:: DATA UNDER STUDY ::

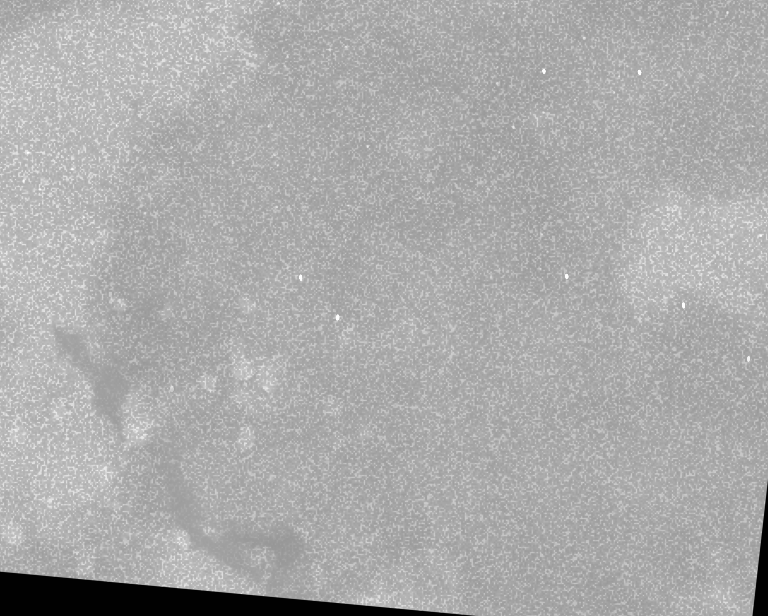
Write a WebGL 2 fragment shader that draws this texture.

```glsl
#version 300 es
precision highp float;
// Grey aerial ground: fine grain, ragged pale patches, a smooth track, round clumps, black cut corners.
#define BASE_TONE 0.658
#define PATCH_GAIN 0.066
#define PATCH_SCALE 3.6
#define GRAIN_SCALE 360.0
#define GRAIN_LINEAR 0.085
#define GRAIN_TAIL 0.095
#define TRACK_DEPTH 0.04
#define CLUMP_SCALE 19.0
#define CLUMP_GAIN 0.07
#define SPECK_SCALE 15.0
#define BORDER_TONE 0.005

uniform vec2 u_resolution;
out vec4 fragColor;

// Integer hash of a cell, two values in 0..1
vec2 hash2(vec2 cell) {
  uvec2 q = uvec2(ivec2(cell) + 4096) * uvec2(1597u, 3812u);
  uint h = (q.x ^ q.y) * 2654435u + q.x * 7919u;
  h ^= h >> 15; h *= 739981u; h ^= h >> 13;
  uint k = h * 668265u; k ^= k >> 16;
  return vec2(h & 65535u, k & 65535u) / 65535.0;
}

float valueNoise(vec2 p) {
  vec2 i = floor(p), f = fract(p);
  f = f * f * (3.0 - 2.0 * f);
  float low = mix(hash2(i).x, hash2(i + vec2(1, 0)).x, f.x);
  float high = mix(hash2(i + vec2(0, 1)).x, hash2(i + vec2(1, 1)).x, f.x);
  return mix(low, high, f.y);
}

float fbm(vec2 p) {
  float sum = 0.0, amp = 0.5, total = 0.0;
  for (int i = 0; i < 6; i++) {
    sum += amp * valueNoise(p);
    total += amp;
    p = mat2(1.6, 1.2, -1.2, 1.6) * p + 17.3;
    amp *= 0.58;
  }
  return sum / total;
}

// Cellular scatter: round or stretched spots in a random share of the cells
float spots(vec2 p, float share, float radius, float stretch, float soft) {
  float cover = 0.0;
  vec2 home = floor(p);
  for (int y = -1; y <= 1; y++)
    for (int x = -1; x <= 1; x++) {
      vec2 cell = home + vec2(x, y);
      vec2 pick = hash2(cell + 301.0);
      vec2 d = p - cell - 0.2 - 0.6 * hash2(cell);
      d.x *= mix(1.0, stretch, pick.y);
      float r = radius * mix(0.5, 1.0, pick.y);
      float spot = 1.0 - smoothstep(r - soft, r + soft, length(d));
      cover = max(cover, spot * step(pick.x, share));
    }
  return cover;
}

// Coverage below the line through a and b, with a smooth edge
float below(vec2 p, vec2 a, vec2 b, float edge) {
  vec2 dir = normalize(b - a);
  float d = dot(p - a, vec2(-dir.y, dir.x));
  return 1.0 - smoothstep(-edge, edge, d);
}

void main() {
  vec2 p = gl_FragCoord.xy / u_resolution.y;
  float pixel = 1.0 / u_resolution.y;
  vec2 ragged = vec2(fbm(p * 30.0), fbm(p * 30.0 + 71.0)) - 0.5;

  // Pale patches and broad shading
  float field = fbm(p * PATCH_SCALE + 5.0);
  float patches = smoothstep(0.47, 0.66, field + 0.1 * ragged.x);
  float shade = fbm(p * 9.0 + 43.0) - 0.5;

  // Bare track winding down the left side
  float centre = 0.2 + 2.0 * (p.y - 0.42) * (p.y - 0.42);
  float offset = abs(p.x - centre + 0.12 * ragged.x + 0.25 * shade);
  float track = 1.0 - smoothstep(0.015, 0.085, offset);
  track *= (1.0 - smoothstep(0.45, 0.7, p.y)) * smoothstep(0.38, 0.58, fbm(p * 8.0 + 90.0) + 0.06);

  // Round clumps, densest at lower left
  float dense = 1.0 - smoothstep(0.15, 0.55, length((p - vec2(0.26, 0.22)) * vec2(1.0, 0.8)));
  float clumps = spots((p + 0.035 * ragged) * CLUMP_SCALE, 0.26, 0.42, 1.3, 0.08) * dense;

  // Fine grain with a bright tail, calmer on the track
  float grain = valueNoise(p * GRAIN_SCALE);
  float cover = max(patches, clumps);
  float tail = smoothstep(0.55, 0.95, grain) * mix(0.85, 1.25, cover);
  float rough = GRAIN_LINEAR * (grain - 0.5) + GRAIN_TAIL * tail;
  float tone = BASE_TONE + PATCH_GAIN * patches * (1.0 - track) + 0.07 * shade;
  tone += CLUMP_GAIN * clumps * (0.7 + 1.5 * ragged.y) - TRACK_DEPTH * track * (1.0 - clumps);
  tone += rough * (1.0 - 0.75 * track * (1.0 - clumps));

  // Tiny pale dots and a few white flecks
  float upper = smoothstep(0.3, 0.75, p.y);
  tone += 0.14 * upper * spots(p * 70.0, 0.07, 0.17, 1.0, 0.08);
  float flecks = spots((p + 0.008 * ragged) * SPECK_SCALE, 0.035, 0.085, 2.0, pixel * SPECK_SCALE * 0.6);
  tone = mix(tone, 0.99, flecks * smoothstep(0.3, 0.45, p.y));

  // Black corners beyond the slanted edges
  float border = below(p, vec2(0.0, 0.072), vec2(0.775, 0.0), pixel * 0.7);
  border = max(border, below(p, vec2(1.2215, 0.0), vec2(1.251, 0.259), pixel * 0.7));
  tone = mix(tone, BORDER_TONE, border);
  fragColor = vec4(vec3(clamp(tone, 0.0, 1.0)), 1.0);
}
```
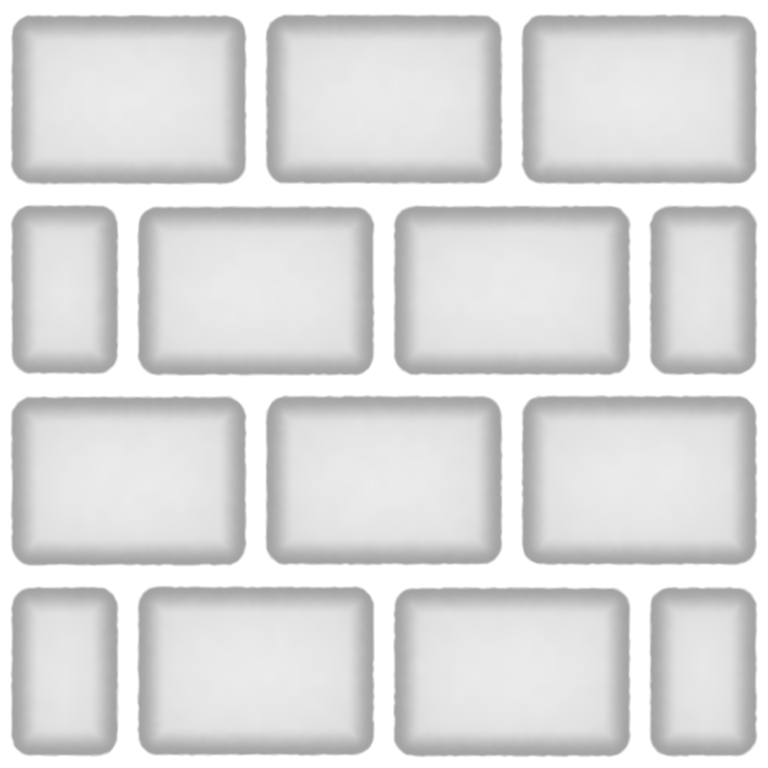
A WebGL 1 fragment shader for this pattern:

```glsl
precision highp float;

#define COLUMNS 3.0
#define ROW_PITCH 0.2484
#define TOP_MARGIN 0.0051
#define BRICK_HALF vec2(0.1556, 0.1117)
#define SIDE_MARGIN 0.0130
#define CORNER_RADIUS 0.028
#define EDGE_SOFTNESS 0.0052
#define BEVEL_WIDTH 0.039
#define GLOW_WIDTH 0.039
#define EDGE_WEAR 0.0016
#define ROW_JITTER 0.0020
#define GRAIN 0.010

uniform vec2 u_resolution;

const float MORTAR = 1.0;
const float RIM_GREY = 0.635;
const float FACE_GREY = 0.835;
const float GLOW_GAIN = 0.09;

float hash(vec2 p) {
    vec3 q = fract(vec3(p.xyx) * 0.1031);
    q += dot(q, q.yzx + 33.33);
    return fract((q.x + q.y) * q.z);
}

float valueNoise(vec2 p) {
    vec2 cell = floor(p);
    vec2 f = fract(p);
    f = f * f * (3.0 - 2.0 * f);
    float low = mix(hash(cell), hash(cell + vec2(1.0, 0.0)), f.x);
    float high = mix(hash(cell + vec2(0.0, 1.0)), hash(cell + 1.0), f.x);
    return mix(low, high, f.y);
}

// Signed distance to a rounded box, negative inside
float roundedBox(vec2 p, vec2 halfSize, float radius) {
    vec2 q = abs(p) - halfSize + radius;
    return length(max(q, 0.0)) + min(max(q.x, q.y), 0.0) - radius;
}

// Grey of one brick by depth from its outline, over the mortar
float shadeBrick(vec2 p, vec2 halfSize, vec2 uv, float pixel) {
    float depth = -roundedBox(p, halfSize, CORNER_RADIUS);
    float wear = (valueNoise(uv * 140.0) - 0.5) * EDGE_WEAR;
    float coverage = smoothstep(0.0, max(EDGE_SOFTNESS, 1.5 * pixel), depth + wear);

    // Dark bevel rising to the pale face
    float bevel = smoothstep(0.005, BEVEL_WIDTH, depth + wear);
    float grey = mix(RIM_GREY, FACE_GREY, bevel);

    // Broad glow toward the middle
    vec2 inset = max(halfSize - abs(p), 0.0);
    vec2 glow = 1.0 - exp(-inset / GLOW_WIDTH);
    grey += GLOW_GAIN * glow.x * glow.y;

    grey += (valueNoise(uv * 60.0) - 0.5) * GRAIN;
    return mix(MORTAR, grey, coverage);
}

void main() {
    vec2 uv = gl_FragCoord.xy / u_resolution;
    float pixel = 1.0 / min(u_resolution.x, u_resolution.y);

    // Running bond: every second row shifts by half a brick
    float fromTop = 1.0 - uv.y - TOP_MARGIN;
    float row = floor(fromTop / ROW_PITCH);
    float shift = 0.5 * mod(row, 2.0);
    float column = floor(uv.x * COLUMNS + shift);
    float middleX = (column + 0.5 - shift) / COLUMNS;
    float jitter = (hash(vec2(column, row) + 7.0) - 0.5) * ROW_JITTER;
    float middleY = (row + 0.5) * ROW_PITCH + jitter;

    // Bricks that cross a side are cut at the margin
    float left = max(middleX - BRICK_HALF.x, SIDE_MARGIN);
    float right = min(middleX + BRICK_HALF.x, 1.0 - SIDE_MARGIN);
    vec2 halfSize = vec2(0.5 * (right - left), BRICK_HALF.y);
    vec2 p = vec2(uv.x - 0.5 * (left + right), fromTop - middleY);

    gl_FragColor = vec4(vec3(shadeBrick(p, halfSize, uv, pixel)), 1.0);
}
```
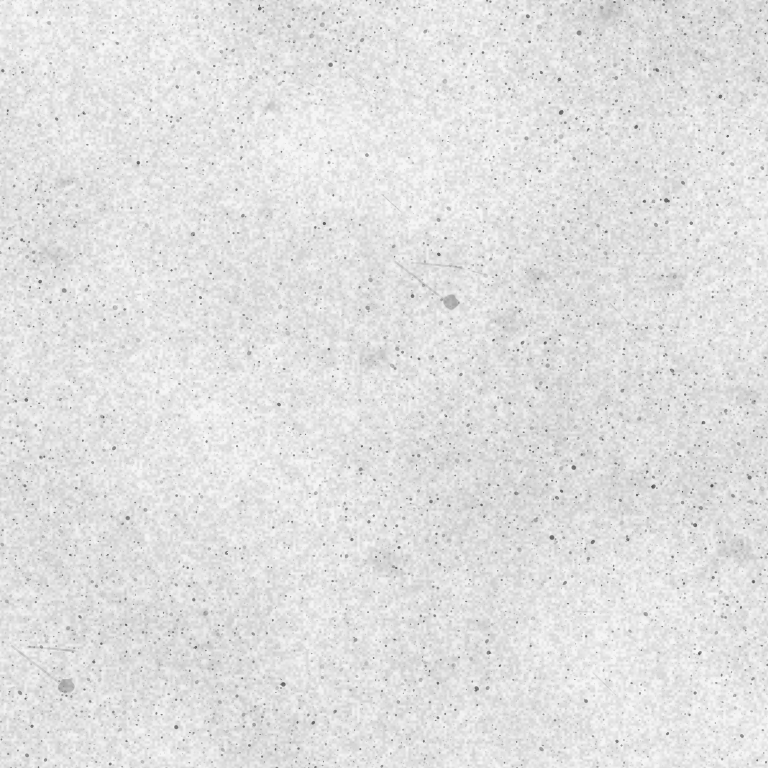
This texture is drawn by a WebGL 1 fragment shader. Its source:

```glsl
precision highp float;
// Pale weathered concrete: soft grey clouds and fine grain, peppered with
// dark specks that gather in patches, plus faint scratches, smudges and
// two round pits with tails. Built from value noise and distance functions.
uniform vec2 u_resolution;

const float BASE_GREY = 0.893;
const float PIT_RADIUS = 0.0105;

float hash(vec2 p) {
  vec3 q = fract(p.xyx * vec3(0.1031, 0.1030, 0.0973));
  q += dot(q, q.yzx + 33.33);
  return fract((q.x + q.y) * q.z);
}

vec2 hash2(vec2 p) {
  return vec2(hash(p + 17.3), hash(p + 71.9));
}

float valueNoise(vec2 p) {
  vec2 cell = floor(p);
  vec2 f = fract(p);
  f = f * f * (3.0 - 2.0 * f);
  float low = mix(hash(cell), hash(cell + vec2(1.0, 0.0)), f.x);
  float high = mix(hash(cell + vec2(0.0, 1.0)), hash(cell + 1.0), f.x);
  return mix(low, high, f.y);
}

mat2 rotation(float angle) {
  float c = cos(angle), s = sin(angle);
  return mat2(c, s, -s, c);
}

float fbm(vec2 p) {
  float sum = 0.0, amplitude = 0.5;
  for (int i = 0; i < 5; i++) {
    sum += amplitude * valueNoise(p);
    p = rotation(0.6) * p * 2.1 + 19.7;
    amplitude *= 0.5;
  }
  return sum / 0.96875;
}

// Coverage inside a shape of signed distance d, with a soft edge.
float fill(float d, float edge) {
  return 1.0 - smoothstep(-edge, edge, d);
}

// One jittered, slightly stretched dot in a share of the grid cells.
float specks(vec2 p, float cells, float density, float edge, float angle) {
  vec2 g = rotation(angle) * p * cells + 400.0;
  vec2 cell = floor(g);
  vec2 centre = 0.34 + 0.32 * hash2(cell);
  vec2 shape = 0.8 + 0.5 * hash2(cell + 5.1);
  float radius = mix(0.13, 0.27, hash(cell + 9.7));
  float dotMask = fill(length((fract(g) - centre) * shape) - radius, edge * cells);
  float tone = hash(cell + 31.4);
  return step(hash(cell + 57.2), density) * dotMask * mix(0.2, 1.0, tone * tone);
}

float segmentDistance(vec2 p, vec2 a, vec2 b) {
  vec2 ab = b - a;
  float t = clamp(dot(p - a, ab) / dot(ab, ab), 0.0, 1.0);
  return length(p - a - ab * t);
}

// Short broken scratches, mostly sloping down to the right.
float scratches(vec2 p, float edge, float wear) {
  float sum = 0.0;
  for (int i = 0; i < 18; i++) {
    vec2 seed = vec2(float(i) * 3.7, 8.3);
    vec2 start = hash2(seed);
    float angle = mix(0.15, -0.85, hash(seed + 2.9));
    float reach = mix(0.012, 0.05, hash(seed + 6.1));
    vec2 end = start + reach * vec2(cos(angle), sin(angle));
    float d = segmentDistance(p, start, end) - 0.0007;
    sum += fill(d, edge) * mix(0.3, 1.0, hash(seed + 4.4));
  }
  return min(sum, 1.0) * wear;
}

// Blurry stains with ragged outlines.
float smudges(vec2 p, float wear) {
  float sum = 0.0;
  for (int i = 0; i < 14; i++) {
    vec2 seed = vec2(float(i) * 5.3, 41.7);
    vec2 offset = (p - hash2(seed)) * vec2(0.8, 1.2);
    float radius = mix(0.007, 0.022, hash(seed + 3.3));
    sum += fill(length(offset) - radius * (0.3 + wear), radius * 0.6);
  }
  return min(sum, 1.0);
}

// A round pit, its sloping tail and a flat dash above.
float pitMark(vec2 p, float edge, float wear) {
  float pit = fill(length(p) - PIT_RADIUS * (0.75 + 0.4 * wear), edge * 1.5);
  float tail = fill(segmentDistance(p, vec2(-0.072, 0.052), vec2(-0.01, 0.004)) - 0.0014, edge);
  float dash = fill(segmentDistance(p, vec2(-0.05, 0.051), vec2(0.014, 0.045)) - 0.0013, edge);
  return max(pit, max(tail * 0.75, dash * 0.8) * (0.3 + 0.7 * wear));
}

void main() {
  vec2 p = gl_FragCoord.xy / u_resolution.y;
  float edge = max(0.5 / u_resolution.y, 0.0009);
  float cloud = fbm(p * 5.0 + 3.0);
  float patchiness = 1.0 - smoothstep(0.3, 0.68, fbm(p * 6.0 + 3.0) * 0.5 + cloud * 0.5);
  float wear = valueNoise(p * 170.0 + 60.0);

  // Clouds, mottling and grain
  float grey = BASE_GREY + 0.13 * (cloud - 0.5);
  grey += 0.05 * (valueNoise(p * 120.0) - 0.5);
  grey += 0.12 * (valueNoise(p * 300.0 + 90.0) - 0.5);

  // Specks from faint and fine to dark and coarse
  grey -= 0.13 * specks(p, 250.0, 0.22, edge, 0.4);
  grey -= 0.44 * specks(p, 175.0, mix(0.06, 0.2, patchiness), edge, 0.15);
  grey -= 0.48 * specks(p, 95.0, mix(0.02, 0.1, patchiness), edge, 0.75);

  // Surface damage
  grey -= 0.07 * smudges(p, wear);
  grey -= 0.2 * scratches(p, edge, wear);
  for (int i = 0; i < 2; i++) {
    grey -= 0.2 * pitMark(p - vec2(0.087, 0.107) - 0.5 * float(i), edge, wear);
  }
  gl_FragColor = vec4(vec3(clamp(grey, 0.3, 0.96)), 1.0);
}
```
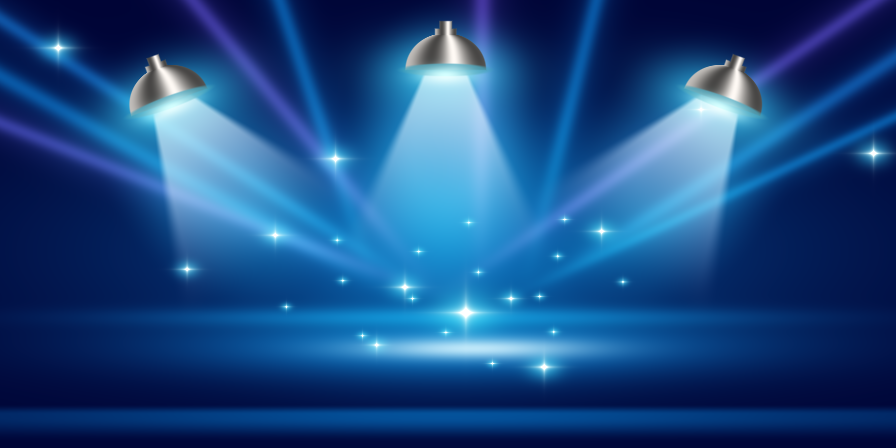
Give the GLSL for this background, as a Shadertoy shader.

```glsl
// A blue stage: three metal lamps cast pale cones over a fan of coloured rays,
// a glowing floor and scattered sparkles. Soft ellipses, cones and lines are
// added by screen blending on a 2 x 1 canvas with the origin at lower left.

const vec3 NAVY = vec3(0.0, 0.015, 0.21);
const vec3 HAZE = vec3(0.02, 0.22, 0.36);
const vec3 AZURE = vec3(0.04, 0.42, 0.70);
const vec3 CYAN = vec3(0.18, 0.72, 0.90);
const vec3 VIOLET = vec3(0.34, 0.24, 0.66);
const vec3 PALE = vec3(0.80, 0.88, 0.96);

const float HORIZON = 0.292;
const float RAY_FOOT = 0.31;
const float LAMP_TILT = 0.35;
const float BEAM_TILT = 0.59;
const float LAMP_SPREAD = 0.617;
const vec2 FLARE = vec2(1.04, 0.302);
const int BIG_STARS = 11;
const int SMALL_STARS = 15;

// Each ray: foot x, run per unit of height, width, violet share
const vec4 RAYS[10] = vec4[10](
    vec4(0.854, -0.333, 0.024, 0.0), vec4(1.159, 0.250, 0.024, 0.0),
    vec4(0.945, 1.460, 0.022, 0.9),  vec4(1.089, 2.120, 0.017, 0.0),
    vec4(0.937, -1.800, 0.026, 0.0), vec4(1.040, -2.500, 0.022, 0.8),
    vec4(1.005, -0.833, 0.024, 0.9), vec4(1.070, 0.010, 0.028, 1.0),
    vec4(1.133, 1.545, 0.024, 0.1),  vec4(1.008, -1.556, 0.022, 0.1));

vec3 screen(vec3 base, vec3 light) {
    return 1.0 - (1.0 - base) * (1.0 - clamp(light, 0.0, 1.0));
}

// Soft elliptical spot
float spot(vec2 d, vec2 radius) {
    d /= radius;
    return exp(-dot(d, d));
}

// Coordinates across and along a direction leaning outward by an angle
vec2 lean(vec2 d, float angle) {
    float c = cos(angle), s = sin(angle);
    return vec2(c * d.x - s * d.y, s * d.x + c * d.y);
}

vec3 rays(vec3 col, vec2 p) {
    for (int i = 0; i < 10; i++) {
        vec4 ray = RAYS[i];
        float rise = p.y - RAY_FOOT;
        float run = sqrt(1.0 + ray.y * ray.y);
        float d = abs(p.x - ray.x - ray.y * rise) / run / ray.z;
        float reach = smoothstep(0.02, 0.45, rise * run);
        float glow = 0.55 * exp(-d * d * 1.6) + 0.22 * exp(-d * d * 0.2);
        col = screen(col, mix(AZURE, VIOLET, ray.w) * glow * reach);
    }
    return col;
}

// Wide halo and inner cone; v runs from the lamp mouth downward
vec3 beam(vec3 col, vec2 q, float side) {
    vec2 d = lean(q, side * BEAM_TILT);
    float v = -d.y, across = abs(d.x);
    float halo = smoothstep(1.0, 0.25, length(vec2(across / 0.25, (v - 0.18) / 0.36)));
    col = screen(col, vec3(0.10, 0.46, 0.66) * halo * mix(0.85, 0.6, abs(side)));
    float halfWidth = 0.045 + 0.47 * max(v, 0.0);
    float edge = 0.006 + 0.09 * max(v, 0.0);
    float cone = 1.0 - smoothstep(halfWidth - edge, halfWidth + edge * 0.4, across);
    cone *= smoothstep(-0.01, 0.02, v) * (1.0 - smoothstep(0.06, 0.44, v));
    return screen(col, mix(PALE, vec3(0.62, 0.62, 0.80), smoothstep(0.0, 0.3, v)) * cone * 0.72);
}

// Metal dome with a cap, seen from the front
vec3 lamp(vec3 col, vec2 q, float side, float aa) {
    vec2 d = lean(q, side * LAMP_TILT);
    col = screen(col, CYAN * spot(d, vec2(0.15, 0.075)) * 0.8);
    float h = clamp(d.y / 0.082, 0.0, 1.0);
    float profile = 0.09 * sqrt(1.0 - h * h);
    float dome = max(abs(d.x) - profile, max(-d.y, d.y - 0.082));
    float cap = max(abs(d.x) - 0.024, abs(d.y - 0.082) - 0.010);
    float knob = max(abs(d.x) - 0.014, abs(d.y - 0.097) - 0.012);
    float shape = min(dome, min(cap, knob));
    float u = d.x / max(profile, 0.024);
    float shine = 0.52 + 0.24 * cos(u * 5.0 - 1.2) + 0.24 * spot(vec2(u - 0.2, 0.0), vec2(0.2));
    vec3 metal = shine * vec3(1.0, 0.98, 0.96);
    col = mix(col, metal, 1.0 - smoothstep(-aa, aa, shape));
    float rim = (length(d / vec2(0.098, 0.014)) - 1.0) * 0.014;
    col = mix(col, vec3(0.25, 0.62, 0.72), 0.8 * (1.0 - smoothstep(-aa, aa, rim)));
    return screen(col, vec3(0.75, 1.0, 1.0) * spot(d + vec2(0.0, 0.012), vec2(0.058, 0.02)));
}

vec3 stageFloor(vec3 col, vec2 p) {
    float strip = spot(p - vec2(1.0, HORIZON), vec2(0.62, 0.021));
    col = screen(col, AZURE * strip * 0.75);
    col = screen(col, AZURE * spot(p - vec2(1.03, 0.225), vec2(0.62, 0.065)) * 0.9);
    col = screen(col, PALE * spot(p - vec2(1.06, 0.222), vec2(0.24, 0.023)) * 0.9);
    // Front step
    float step1 = smoothstep(0.012, 0.068, p.y) * (1.0 - smoothstep(0.075, 0.098, p.y));
    return screen(col, vec3(0.01, 0.27, 0.45) * step1 * (0.35 + 0.65 * spot(p - vec2(1.0, 0.06), vec2(0.85, 1.0))));
}

// Four-pointed sparkle
vec3 star(vec3 col, vec2 d, float size) {
    vec2 a = abs(d) / size;
    float spikes = exp(-4.0 * a.x - 16.0 * a.y) + 0.8 * exp(-16.0 * a.x - 5.0 * a.y);
    col = screen(col, CYAN * spot(d, vec2(0.55, 0.4) * size) * 0.65);
    return screen(col, vec3(0.9, 1.0, 1.0) * spikes * 1.5);
}

vec3 sparkles(vec3 col, vec2 p) {
    // Large ones climb outward on both sides of the flare
    for (int i = 0; i < BIG_STARS; i++) {
        float k = float(i / 2);
        bool right = i % 2 == 1;
        float reach = 0.91 * exp(-(right ? 0.55 : 0.38) * k);
        float wave = right ? cos(1.57 * (k - 1.1)) : cos(2.094 * (k + 0.2));
        vec2 at = FLARE + vec2(right ? reach : -reach, 0.4 * reach + 0.026 + 0.22 * wave);
        col = star(col, p - at, 0.055 + 0.015 * cos(2.3 * k));
    }
    // Small ones follow a golden-angle spiral
    for (int i = 0; i < SMALL_STARS; i++) {
        float n = float(i) + 0.5, turn = 2.4 * n;
        vec2 at = vec2(1.04, 0.36) + vec2(0.42, 0.19) * sqrt(n / float(SMALL_STARS)) * vec2(cos(turn), sin(turn));
        col = star(col, p - at, 0.021);
    }
    return star(col, p - FLARE, 0.125);
}

void mainImage(out vec4 fragColor, in vec2 fragCoord) {
    vec2 p = fragCoord / iResolution.xy * vec2(2.0, 1.0);
    float aa = 1.0 / iResolution.y;

    // Backdrop
    vec3 col = screen(NAVY, HAZE * spot(p - vec2(1.0, 0.44), vec2(0.88, 0.27)));
    col = screen(col, AZURE * spot(p - vec2(1.0, 0.49), vec2(0.34, 0.25)) * 0.75);
    col = rays(col, p);

    // Lights from left to right
    for (int i = -1; i <= 1; i++) {
        float side = float(i);
        vec2 q = p - vec2(0.995 + LAMP_SPREAD * side, 0.844 - 0.072 * abs(side));
        col = beam(col, q, side);
        col = lamp(col, q, side, aa);
    }

    col = stageFloor(col, p);
    col = sparkles(col, p);
    fragColor = vec4(col, 1.0);
}
```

:::

Only the lines holding the string "across" are needed; copy each of them from the material above.

== RESULT ==
// Coordinates across and along a direction leaning outward by an angle
    float v = -d.y, across = abs(d.x);
    float halo = smoothstep(1.0, 0.25, length(vec2(across / 0.25, (v - 0.18) / 0.36)));
    float cone = 1.0 - smoothstep(halfWidth - edge, halfWidth + edge * 0.4, across);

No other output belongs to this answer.